Sasha ended his lecture by showing clips from the 1999 film “This is What Democracy Looks Like,” shot by 100 amateur camera operators on the ground in Seattle at the WTO protests. The film does a very good job of conveying the narrative of a movement: from the initial groups of relatively small protests to the hundreds of thousands of activists in a stand-off (and eventual riot) with police, to solidarity action around those were jailed, and finally to the shutting down of the talks. It also highlights the struggle that activists faced internally between vandalism and looting in order to make “a statement,” and preaching non-violent civil disobedience to keep the movement peaceful.

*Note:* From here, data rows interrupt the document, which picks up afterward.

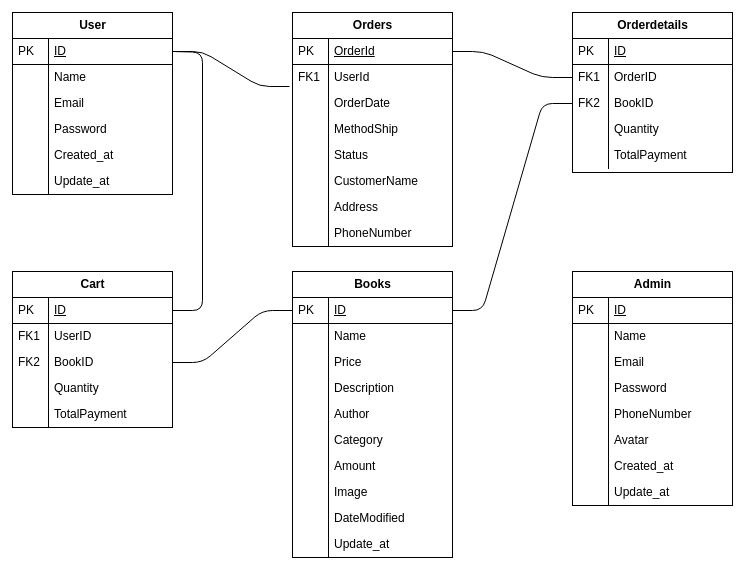
<!DOCTYPE html>
<html lang="en">
<head>
<meta charset="utf-8">
<title>Bookshop entity relationship diagram</title>
<style>
:root {
  --paper: #ffffff;
  --ink: #000000;
  --row: 26px;
}
* { box-sizing: border-box; margin: 0; padding: 0; }
html, body { width: 745px; height: 573px; overflow: hidden; background: var(--paper); }
.diagram {
  position: relative;
  width: 745px;
  height: 573px;
  color: var(--ink);
  font: 12px/25px "Liberation Sans", Arial, sans-serif;
}
.entity {
  position: absolute;
  left: var(--x);
  top: var(--y);
  width: 161px;
  height: var(--h);
  border: 1px solid var(--ink);
  background: var(--paper);
  overflow: hidden;
}
.entity h2 {
  height: var(--row);
  border-bottom: 1px solid var(--ink);
  font-size: 12px;
  font-weight: 700;
  text-align: center;
}
.entity ul { list-style: none; }
.entity li {
  display: grid;
  grid-template-columns: 36px 1fr;
  height: var(--row);
}
.key { border-right: 1px solid var(--ink); }
.key, .field { padding-left: 5px; white-space: nowrap; }
.primary { border-bottom: 1px solid var(--ink); }
.primary .field { text-decoration: underline; }
.user { --x: 12px; --y: 12px; --h: 183px; }
.orders { --x: 292px; --y: 12px; --h: 235px; }
.orderdetails { --x: 572px; --y: 12px; --h: 161px; }
.cart { --x: 12px; --y: 271px; --h: 157px; }
.books { --x: 292px; --y: 271px; --h: 287px; }
.admin { --x: 572px; --y: 271px; --h: 235px; }
.relations {
  position: absolute;
  inset: 0;
  fill: none;
  stroke: var(--ink);
  stroke-width: 1;
}
</style>
</head>
<body>
<main class="diagram">
  <section class="entity user">
    <h2>User</h2>
    <ul>
      <li class="primary"><span class="key">PK</span><span class="field">ID</span></li>
      <li><span class="key"></span><span class="field">Name</span></li>
      <li><span class="key"></span><span class="field">Email</span></li>
      <li><span class="key"></span><span class="field">Password</span></li>
      <li><span class="key"></span><span class="field">Created_at</span></li>
      <li><span class="key"></span><span class="field">Update_at</span></li>
    </ul>
  </section>

  <section class="entity orders">
    <h2>Orders</h2>
    <ul>
      <li class="primary"><span class="key">PK</span><span class="field">OrderId</span></li>
      <li><span class="key">FK1</span><span class="field">UserId</span></li>
      <li><span class="key"></span><span class="field">OrderDate</span></li>
      <li><span class="key"></span><span class="field">MethodShip</span></li>
      <li><span class="key"></span><span class="field">Status</span></li>
      <li><span class="key"></span><span class="field">CustomerName</span></li>
      <li><span class="key"></span><span class="field">Address</span></li>
      <li><span class="key"></span><span class="field">PhoneNumber</span></li>
    </ul>
  </section>

  <section class="entity orderdetails">
    <h2>Orderdetails</h2>
    <ul>
      <li class="primary"><span class="key">PK</span><span class="field">ID</span></li>
      <li><span class="key">FK1</span><span class="field">OrderID</span></li>
      <li><span class="key">FK2</span><span class="field">BookID</span></li>
      <li><span class="key"></span><span class="field">Quantity</span></li>
      <li><span class="key"></span><span class="field">TotalPayment</span></li>
    </ul>
  </section>

  <section class="entity cart">
    <h2>Cart</h2>
    <ul>
      <li class="primary"><span class="key">PK</span><span class="field">ID</span></li>
      <li><span class="key">FK1</span><span class="field">UserID</span></li>
      <li><span class="key">FK2</span><span class="field">BookID</span></li>
      <li><span class="key"></span><span class="field">Quantity</span></li>
      <li><span class="key"></span><span class="field">TotalPayment</span></li>
    </ul>
  </section>

  <section class="entity books">
    <h2>Books</h2>
    <ul>
      <li class="primary"><span class="key">PK</span><span class="field">ID</span></li>
      <li><span class="key"></span><span class="field">Name</span></li>
      <li><span class="key"></span><span class="field">Price</span></li>
      <li><span class="key"></span><span class="field">Description</span></li>
      <li><span class="key"></span><span class="field">Author</span></li>
      <li><span class="key"></span><span class="field">Category</span></li>
      <li><span class="key"></span><span class="field">Amount</span></li>
      <li><span class="key"></span><span class="field">Image</span></li>
      <li><span class="key"></span><span class="field">DateModified</span></li>
      <li><span class="key"></span><span class="field">Update_at</span></li>
    </ul>
  </section>

  <section class="entity admin">
    <h2>Admin</h2>
    <ul>
      <li class="primary"><span class="key">PK</span><span class="field">ID</span></li>
      <li><span class="key"></span><span class="field">Name</span></li>
      <li><span class="key"></span><span class="field">Email</span></li>
      <li><span class="key"></span><span class="field">Password</span></li>
      <li><span class="key"></span><span class="field">PhoneNumber</span></li>
      <li><span class="key"></span><span class="field">Avatar</span></li>
      <li><span class="key"></span><span class="field">Created_at</span></li>
      <li><span class="key"></span><span class="field">Update_at</span></li>
    </ul>
  </section>

  <svg class="relations" width="745" height="573" viewBox="0 0 745 573" aria-hidden="true">
    <path class="user-orders" d="M172.5 51.5H192.5Q202.5 51.5 211 56.7L251 81.2Q259.5 86.5 269.5 86.5H289.5"/>
    <path class="user-cart" d="M172.5 51.5L192.5 52Q202.5 52.5 202.5 62.5V300.5Q202.5 310.5 192.5 310.5H172.5"/>
    <path class="cart-books" d="M172.5 362.5H192.5Q202.5 362.5 210.2 356L254.8 317Q262.5 310.5 272.5 310.5H292.5"/>
    <path class="orders-orderdetails" d="M452.5 51.5H472.5Q482.5 51.5 491.8 55.2L533.2 73.8Q542.5 77.5 552.5 77.5H572.5"/>
    <path class="books-orderdetails" d="M452.5 310.5H472.5Q482.5 310.5 485.3 300.9L539.7 113.1Q542.5 103.5 552.5 103.5H572.5"/>
  </svg>
</main>
</body>
</html>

As someone with a background in business and commercial advertising, this was a particularly jarring class. It brought together all of the theory we have been reading that has provided an excellent foundation for understanding social movements with the actual physical actions of those movements and their portrayal via independent media. It’s very easy to get caught up in the world in which one operates. Be it a commercial venture, a social movement, or somewhere in between, there is always a common language with which outsiders are taught. In business we call it advertising, with social movements it’s called propaganda. The divergence comes when the bigger picture is taken into consideration: whereas making a buck is an easy goal around which to rally, making social change is significantly harder. IndyMedia had an initial goal of producing independent news about social justice movements. As it became more and more popular, doing so became more difficult due to the plethora of decisions it had to make as a group.
At the end of class, it was noted that producing a film like “This is What Democracy Looks LIke” would be very different today, if at all. Cell phone cameras combined YouTube’s one-to-many publishing tools allow individuals to shoot and distribute footage immediately, removing some of the “polish” that existed previously. But what was lost in polish has been gained in technological advances: editing tools built in to crowdsourcing platforms, live-streaming tools, and wider distribution of footage to those outside the movement. Of course, a lot of the tools enabling these features are commercial based (for, as the quote from Sasha notes above, new platforms are created quickly these days). What will that mean to movements such as IndyMedia? Recently, we have seen [seemingly groundless] claims of censorship by Twitter and YouTube around the Occupy movement. And yet, that movement depends so deeply on Facebook, Twitter, and YouTube to grow. It makes one wonder about the advantages and dangers of social movements relying on commercial ventures. Is this something that happened 12 years ago? Or did the relatively virgin World Wide Web of 1999 not require this type of struggle?